After back-to-back quarterfinals in 2014 & 2016, Belgium are heading into the 2018 World Cup knowing that the moment of truth for their current Golden Generation (although signs suggest this isn’t the last one). If this stacked and deep side is to leave its mark, it’s time for a run to the semi finals, just like the 1986 team in Mexico.
Belgium, in theory, have the talent to get there, with Roberto Martinez pulling the strings of a Premier League heavy side that includes Kevin de Bruyne, Eden Hazard, Dries Mertens and Romelu Lukaku. The team has a wealth of experience and depth alongside talent, but things aren’t perfect.

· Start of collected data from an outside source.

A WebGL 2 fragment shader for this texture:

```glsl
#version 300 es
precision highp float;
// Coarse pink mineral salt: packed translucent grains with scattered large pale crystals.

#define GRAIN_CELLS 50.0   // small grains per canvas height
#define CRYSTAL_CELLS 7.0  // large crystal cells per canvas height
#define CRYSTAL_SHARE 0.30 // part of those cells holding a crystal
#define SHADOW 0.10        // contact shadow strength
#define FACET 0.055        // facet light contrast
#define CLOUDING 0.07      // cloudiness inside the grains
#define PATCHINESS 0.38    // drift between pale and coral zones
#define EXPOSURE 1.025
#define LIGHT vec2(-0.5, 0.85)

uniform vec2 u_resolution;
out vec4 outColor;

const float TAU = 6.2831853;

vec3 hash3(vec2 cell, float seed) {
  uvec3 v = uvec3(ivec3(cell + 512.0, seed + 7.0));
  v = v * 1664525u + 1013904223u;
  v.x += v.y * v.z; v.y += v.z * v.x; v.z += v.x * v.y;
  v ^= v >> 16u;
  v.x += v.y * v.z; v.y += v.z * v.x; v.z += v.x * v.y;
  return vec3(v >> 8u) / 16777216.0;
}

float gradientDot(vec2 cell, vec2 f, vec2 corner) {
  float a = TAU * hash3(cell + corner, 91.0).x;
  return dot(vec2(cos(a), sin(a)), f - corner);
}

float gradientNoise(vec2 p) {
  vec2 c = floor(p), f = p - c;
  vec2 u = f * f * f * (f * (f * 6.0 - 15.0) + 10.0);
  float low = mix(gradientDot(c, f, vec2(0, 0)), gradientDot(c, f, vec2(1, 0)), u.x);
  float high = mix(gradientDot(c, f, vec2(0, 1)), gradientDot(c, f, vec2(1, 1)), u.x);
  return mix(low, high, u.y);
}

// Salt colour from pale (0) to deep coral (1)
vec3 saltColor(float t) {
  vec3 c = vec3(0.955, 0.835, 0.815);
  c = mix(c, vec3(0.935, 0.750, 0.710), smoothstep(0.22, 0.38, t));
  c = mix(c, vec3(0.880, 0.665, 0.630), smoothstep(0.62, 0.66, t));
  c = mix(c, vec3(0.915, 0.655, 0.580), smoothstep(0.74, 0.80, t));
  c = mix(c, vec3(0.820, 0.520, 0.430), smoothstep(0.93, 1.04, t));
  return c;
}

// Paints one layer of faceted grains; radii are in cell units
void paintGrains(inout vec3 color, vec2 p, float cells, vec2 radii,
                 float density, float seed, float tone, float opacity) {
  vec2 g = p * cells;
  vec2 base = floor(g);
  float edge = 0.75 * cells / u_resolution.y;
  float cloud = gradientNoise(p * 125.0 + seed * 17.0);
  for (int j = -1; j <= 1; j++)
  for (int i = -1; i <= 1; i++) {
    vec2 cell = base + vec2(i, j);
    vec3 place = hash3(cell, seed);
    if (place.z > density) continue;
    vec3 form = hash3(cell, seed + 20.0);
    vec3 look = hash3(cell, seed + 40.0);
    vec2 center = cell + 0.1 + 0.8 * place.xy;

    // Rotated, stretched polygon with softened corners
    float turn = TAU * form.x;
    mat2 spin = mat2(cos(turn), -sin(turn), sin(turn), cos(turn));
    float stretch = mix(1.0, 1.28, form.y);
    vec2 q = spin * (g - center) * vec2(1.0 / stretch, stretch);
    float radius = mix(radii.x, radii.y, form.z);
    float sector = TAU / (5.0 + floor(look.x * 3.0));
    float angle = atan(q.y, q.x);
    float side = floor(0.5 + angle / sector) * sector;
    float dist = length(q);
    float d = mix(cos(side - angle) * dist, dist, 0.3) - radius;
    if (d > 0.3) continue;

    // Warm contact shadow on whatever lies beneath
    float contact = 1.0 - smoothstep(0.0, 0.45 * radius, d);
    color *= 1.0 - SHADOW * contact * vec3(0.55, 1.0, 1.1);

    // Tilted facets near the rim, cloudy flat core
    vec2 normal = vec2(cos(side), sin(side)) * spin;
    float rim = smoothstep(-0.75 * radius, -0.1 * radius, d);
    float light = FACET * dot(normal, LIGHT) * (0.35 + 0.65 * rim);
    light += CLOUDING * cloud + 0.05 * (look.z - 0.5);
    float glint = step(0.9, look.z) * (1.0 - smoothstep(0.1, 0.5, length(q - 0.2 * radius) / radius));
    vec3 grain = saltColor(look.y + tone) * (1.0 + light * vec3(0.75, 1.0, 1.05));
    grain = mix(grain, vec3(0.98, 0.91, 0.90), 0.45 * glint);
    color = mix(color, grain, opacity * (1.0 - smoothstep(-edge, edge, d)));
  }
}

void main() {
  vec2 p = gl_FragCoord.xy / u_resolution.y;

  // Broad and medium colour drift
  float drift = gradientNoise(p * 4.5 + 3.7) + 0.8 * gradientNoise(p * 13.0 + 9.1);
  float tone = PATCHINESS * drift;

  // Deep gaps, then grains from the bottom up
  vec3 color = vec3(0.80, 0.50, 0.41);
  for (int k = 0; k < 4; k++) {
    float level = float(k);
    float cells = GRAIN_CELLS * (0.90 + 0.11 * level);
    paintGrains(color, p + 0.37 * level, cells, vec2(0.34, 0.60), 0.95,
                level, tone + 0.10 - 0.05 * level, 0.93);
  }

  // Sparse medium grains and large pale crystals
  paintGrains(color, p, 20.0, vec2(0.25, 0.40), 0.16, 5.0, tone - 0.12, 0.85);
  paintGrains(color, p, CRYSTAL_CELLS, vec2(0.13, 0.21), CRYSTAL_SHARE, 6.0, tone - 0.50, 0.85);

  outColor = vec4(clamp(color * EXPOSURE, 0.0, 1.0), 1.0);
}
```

The absence of Nainggolan, something completely personal, means the midfield relies on Axel Witsel and Marouane Fellaini. The defense reiles on 3 centre backs that aren’t the fastest players around, which opponents (not necessarily the ones they have with them in the group) can take advantage of, but overall, Belgium look like one of the more balanced and dangerous sides anyone will encounter in Russia.
Last World Cup was a massive disappointment as England missed out on the round of 16 for the first time since 1994 (didn’t make it at all then). The Euro weren’t much better, as a loss to Iceland in the round of 16 erased a terrific qualifying campaign and impressive stretches in the group with Slovakia, Wales and Russia. This time?

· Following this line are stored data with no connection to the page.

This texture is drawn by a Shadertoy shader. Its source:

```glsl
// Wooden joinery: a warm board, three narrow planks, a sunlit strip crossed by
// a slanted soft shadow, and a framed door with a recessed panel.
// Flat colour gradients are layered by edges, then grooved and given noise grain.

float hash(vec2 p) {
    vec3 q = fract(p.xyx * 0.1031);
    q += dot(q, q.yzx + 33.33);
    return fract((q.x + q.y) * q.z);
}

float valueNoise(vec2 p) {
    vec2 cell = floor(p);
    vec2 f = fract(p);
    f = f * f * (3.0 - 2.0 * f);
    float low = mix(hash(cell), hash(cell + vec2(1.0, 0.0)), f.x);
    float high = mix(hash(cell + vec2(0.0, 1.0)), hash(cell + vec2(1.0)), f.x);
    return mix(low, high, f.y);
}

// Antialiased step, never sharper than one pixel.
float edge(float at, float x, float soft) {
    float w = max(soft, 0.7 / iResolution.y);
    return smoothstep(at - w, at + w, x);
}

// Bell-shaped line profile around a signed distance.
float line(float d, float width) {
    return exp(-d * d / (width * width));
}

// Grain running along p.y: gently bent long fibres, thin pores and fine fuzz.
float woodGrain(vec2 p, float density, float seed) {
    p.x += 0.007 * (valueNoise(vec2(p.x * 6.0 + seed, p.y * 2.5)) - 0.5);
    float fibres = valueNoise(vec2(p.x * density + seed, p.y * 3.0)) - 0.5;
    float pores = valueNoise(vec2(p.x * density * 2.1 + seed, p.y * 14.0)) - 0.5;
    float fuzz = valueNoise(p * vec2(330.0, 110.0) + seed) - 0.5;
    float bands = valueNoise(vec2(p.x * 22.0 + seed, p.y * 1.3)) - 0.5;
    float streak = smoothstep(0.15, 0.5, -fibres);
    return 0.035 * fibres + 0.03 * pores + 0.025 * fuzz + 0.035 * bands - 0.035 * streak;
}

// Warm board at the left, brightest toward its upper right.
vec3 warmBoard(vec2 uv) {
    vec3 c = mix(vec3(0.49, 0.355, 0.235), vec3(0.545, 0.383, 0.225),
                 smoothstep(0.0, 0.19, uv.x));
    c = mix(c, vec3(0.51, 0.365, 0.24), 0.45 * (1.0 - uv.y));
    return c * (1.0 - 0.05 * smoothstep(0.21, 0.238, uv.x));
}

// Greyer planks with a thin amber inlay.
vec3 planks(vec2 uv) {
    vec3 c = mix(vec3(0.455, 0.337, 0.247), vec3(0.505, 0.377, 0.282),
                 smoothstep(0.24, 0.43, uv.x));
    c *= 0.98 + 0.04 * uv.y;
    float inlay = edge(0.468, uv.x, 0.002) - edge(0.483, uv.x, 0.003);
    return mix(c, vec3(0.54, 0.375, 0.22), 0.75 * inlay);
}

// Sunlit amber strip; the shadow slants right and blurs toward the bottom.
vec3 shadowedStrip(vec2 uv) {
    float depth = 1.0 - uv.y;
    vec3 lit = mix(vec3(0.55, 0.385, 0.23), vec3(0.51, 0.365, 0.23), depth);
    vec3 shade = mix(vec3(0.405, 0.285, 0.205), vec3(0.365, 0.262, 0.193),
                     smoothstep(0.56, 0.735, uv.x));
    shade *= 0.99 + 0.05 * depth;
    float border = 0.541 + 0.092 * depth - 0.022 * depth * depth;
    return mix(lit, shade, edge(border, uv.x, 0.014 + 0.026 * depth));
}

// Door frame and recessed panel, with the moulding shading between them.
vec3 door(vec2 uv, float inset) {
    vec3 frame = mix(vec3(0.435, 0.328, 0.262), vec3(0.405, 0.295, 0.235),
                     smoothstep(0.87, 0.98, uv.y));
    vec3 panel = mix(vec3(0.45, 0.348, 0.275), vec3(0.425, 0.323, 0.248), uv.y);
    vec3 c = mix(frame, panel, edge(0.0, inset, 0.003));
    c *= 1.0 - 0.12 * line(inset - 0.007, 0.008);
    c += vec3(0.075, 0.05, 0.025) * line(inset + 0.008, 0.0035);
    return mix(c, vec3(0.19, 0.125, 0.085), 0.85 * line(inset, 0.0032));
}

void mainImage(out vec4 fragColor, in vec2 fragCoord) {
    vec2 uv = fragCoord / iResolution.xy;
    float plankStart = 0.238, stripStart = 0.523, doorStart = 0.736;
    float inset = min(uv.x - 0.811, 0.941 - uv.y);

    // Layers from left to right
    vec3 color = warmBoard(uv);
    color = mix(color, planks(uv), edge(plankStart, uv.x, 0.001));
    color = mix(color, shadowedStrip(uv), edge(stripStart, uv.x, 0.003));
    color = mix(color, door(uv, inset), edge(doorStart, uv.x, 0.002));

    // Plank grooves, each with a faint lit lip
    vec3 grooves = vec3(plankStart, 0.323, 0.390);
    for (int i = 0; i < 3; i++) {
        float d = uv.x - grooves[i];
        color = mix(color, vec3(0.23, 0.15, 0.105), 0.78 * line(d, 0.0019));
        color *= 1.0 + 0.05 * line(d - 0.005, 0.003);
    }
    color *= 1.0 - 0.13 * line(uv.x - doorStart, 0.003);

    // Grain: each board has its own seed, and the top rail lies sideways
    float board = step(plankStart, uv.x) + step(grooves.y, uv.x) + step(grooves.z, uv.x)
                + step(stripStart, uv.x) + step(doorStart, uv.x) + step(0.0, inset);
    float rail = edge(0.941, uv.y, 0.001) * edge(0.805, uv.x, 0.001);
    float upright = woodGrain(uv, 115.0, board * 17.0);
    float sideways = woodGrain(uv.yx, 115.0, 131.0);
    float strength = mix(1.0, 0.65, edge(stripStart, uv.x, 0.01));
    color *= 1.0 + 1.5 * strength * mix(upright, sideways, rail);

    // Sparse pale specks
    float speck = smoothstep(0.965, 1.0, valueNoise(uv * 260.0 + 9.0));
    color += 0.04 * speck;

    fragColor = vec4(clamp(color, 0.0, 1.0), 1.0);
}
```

England come with less expectations than usual, and with a squad that seems a bit more flexible tactically, not to mention young and fast, with more of an idea on how to approach a match. Gareth Southgate is no tactical genius, but it does seem that unlike his recent predecessors, he has a better idea of the current strengths in England’s crop of players, fitting his tactics and lineup accordingly.
The two players with the most pressure on them to deliver will be Harry Kane and Raheem Sterling. If England can figure out their jumbled centre back and defensive midfield situation, they can perhaps make quick work of Tunisia and Panama, reaching the Belgium showdown with players to rest instead of calculations on how to qualify.

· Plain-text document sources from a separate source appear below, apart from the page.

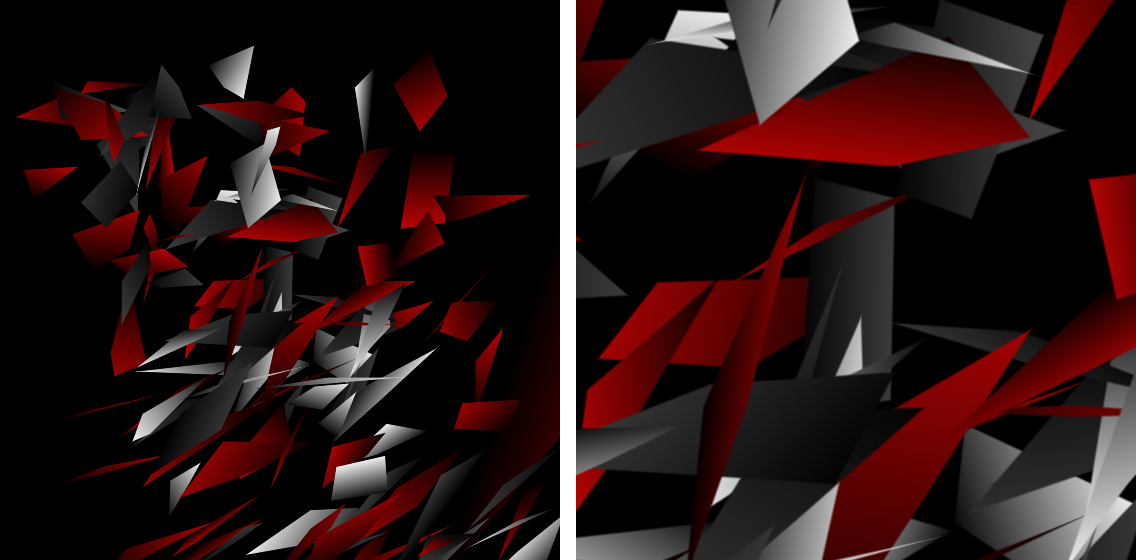
Left, the full canvas; right, a detail of the centre.
Give the GLSL for this background, as a three.js fragment shader.

```glsl
// Scattered sharp shards in red, white and grey, each shaded into black.
varying vec2 vUv;

vec4 hash4(float n) {
  vec4 p = fract(n * vec4(.1031, .1030, .0973, .1099));
  p += dot(p, p.wzxy + 33.33);
  return fract((p.xxyz + p.yzzw) * p.zywx);
}

vec2 heading(float angle) {
  return vec2(cos(angle), sin(angle));
}

// Signed distance to the line a-b, positive on its right side.
float edge(vec2 p, vec2 a, vec2 b) {
  vec2 along = b - a;
  return dot(p - a, vec2(along.y, -along.x)) / length(along);
}

float cover(float dist) {
  return smoothstep(.001, -.001, dist);
}

// Large dim facets in the lower right corner.
vec3 cornerGlow(vec2 p) {
  float outer = edge(p, vec2(1., .22), vec2(.82, 0.));
  float fold = edge(p, vec2(.95, 0.), vec2(.9, .13));
  float light = clamp((p.x - .8) * 2.2 - p.y * .7, 0., 1.);
  return vec3(.95, .01, .01) * light * cover(-outer) * mix(.75, 1., cover(fold));
}

// Three materials: half red, the rest white or charcoal.
vec3 shardColor(float kind) {
  if (kind < .52) return vec3(mix(.52, .74, fract(kind * 17.)), .008, .008);
  if (kind < .75) return vec3(.94);
  return vec3(mix(.18, .3, fract(kind * 23.)));
}

void main() {
  vec3 color = cornerGlow(vUv);

  for (int i = 0; i < 120; i++) {
    float id = float(i) + 1.;
    vec4 place = hash4(id);
    vec4 size = hash4(id + 211.);
    vec4 form = hash4(id + 437.);

    // A broad band that leans left towards the top.
    float height = mix(-.02, .86, place.x);
    vec2 center = vec2(mix(.58, .34, height) + (place.y + place.z - 1.) * .48, height);
    vec2 p = vUv - center;

    // Low shards are long and diagonal, high ones chunky and turned freely.
    float angle = .65 + (form.x - .5) * mix(.5, 3.4, height);
    vec2 axis = heading(angle);
    vec2 crossAxis = heading(angle + mix(.7, 2.4, form.y));
    vec2 lengths = mix(vec2(.025), vec2(.135), size.xy) * mix(1.25, .8, height);
    vec2 widths = mix(vec2(.004), vec2(.09), size.zw * sqrt(size.zw)) * mix(.65, 1.1, height);
    if (form.z < .4) widths.y = .001;

    // Corners on two crossing diagonals always give a convex outline.
    vec2 front = axis * lengths.x;
    vec2 back = -axis * lengths.y;
    vec2 left = crossAxis * widths.x;
    vec2 right = -crossAxis * widths.y;
    float dist = max(max(edge(p, front, left), edge(p, left, back)),
                     max(edge(p, back, right), edge(p, right, front)));

    // Linear shading that spans the shard exactly.
    vec2 lightDir = heading(form.w * 6.2832);
    vec4 spans = vec4(dot(front, lightDir), dot(left, lightDir),
                      dot(back, lightDir), dot(right, lightDir));
    float low = min(min(spans.x, spans.y), min(spans.z, spans.w));
    float high = max(max(spans.x, spans.y), max(spans.z, spans.w));
    float light = clamp((dot(p, lightDir) - low) / (high - low), 0., 1.);

    color = mix(color, shardColor(place.w) * mix(.04, 1., light), cover(dist));
  }

  gl_FragColor = vec4(color, 1.);
}
```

There’s not a lot going for Tunisia in terms of finding hope to cling to in regards to qualifying from this group. Their qualifying campaign came out of the easiest group in the African preliminaries, and quite a few times when goals were very difficult to come by.
The Eagles of Carthage, in the World Cup for the fifth time and first since 2006, rely on a tenacious midfield led by Ferjani Sassi who plays his football in Saudi Arabia and the acumen of head coach Nabil Maaloul, but their lack of attacking options is an issue.
The most talented Tunisian player is Wahbi Khazri of Rennes, a massive disappointment with Sunderland but quite competent in Ligue 1, who also leads all scorers on the side with 12 international goals up to this point. If Tunisia can find ways of giving Khazri help on counter attacks without creating too many leaks in the back, perhaps this won’t be a quick trip to Russia before heading back home.
Perhaps the weakest side in this World Cup, but also the only team that might not mind finishing at the bottom of the group as long as they get 1 point out of it, and find ways to capitalize on it while pushing the sport forward in the nation. The first World Cup for Panama comes as only 4 players on the squad are in Europe: 19-year old Jose Luis Rodriguez in Gent, Jaime Penedo with Dinamo Bucharest, Erick Davis with Dunajská Streda and Ismael Diaz on Deportivo La Coruna’s B team.
With that, and mostly players spread out across the Americas (including 6 in the MLS, the most represented league on the squad), will begin an attempt to do the impossible – not be the joke of the group. Panama lean on veterans such as Penedo, Blas Perez, Felipe Baloy and others, while hoping that their younger stars like Michael Murillo and Abdiel Arroyo bring something refreshing and invigorating to the table.
The top two seem set, but who will finish first? Belgium look like the stronger side at the moment, so we’ll go with them. And between Tunisia and Panama? Both aren’t impressive sides, but Tunisia probably have more quality which will give them the narrow edge.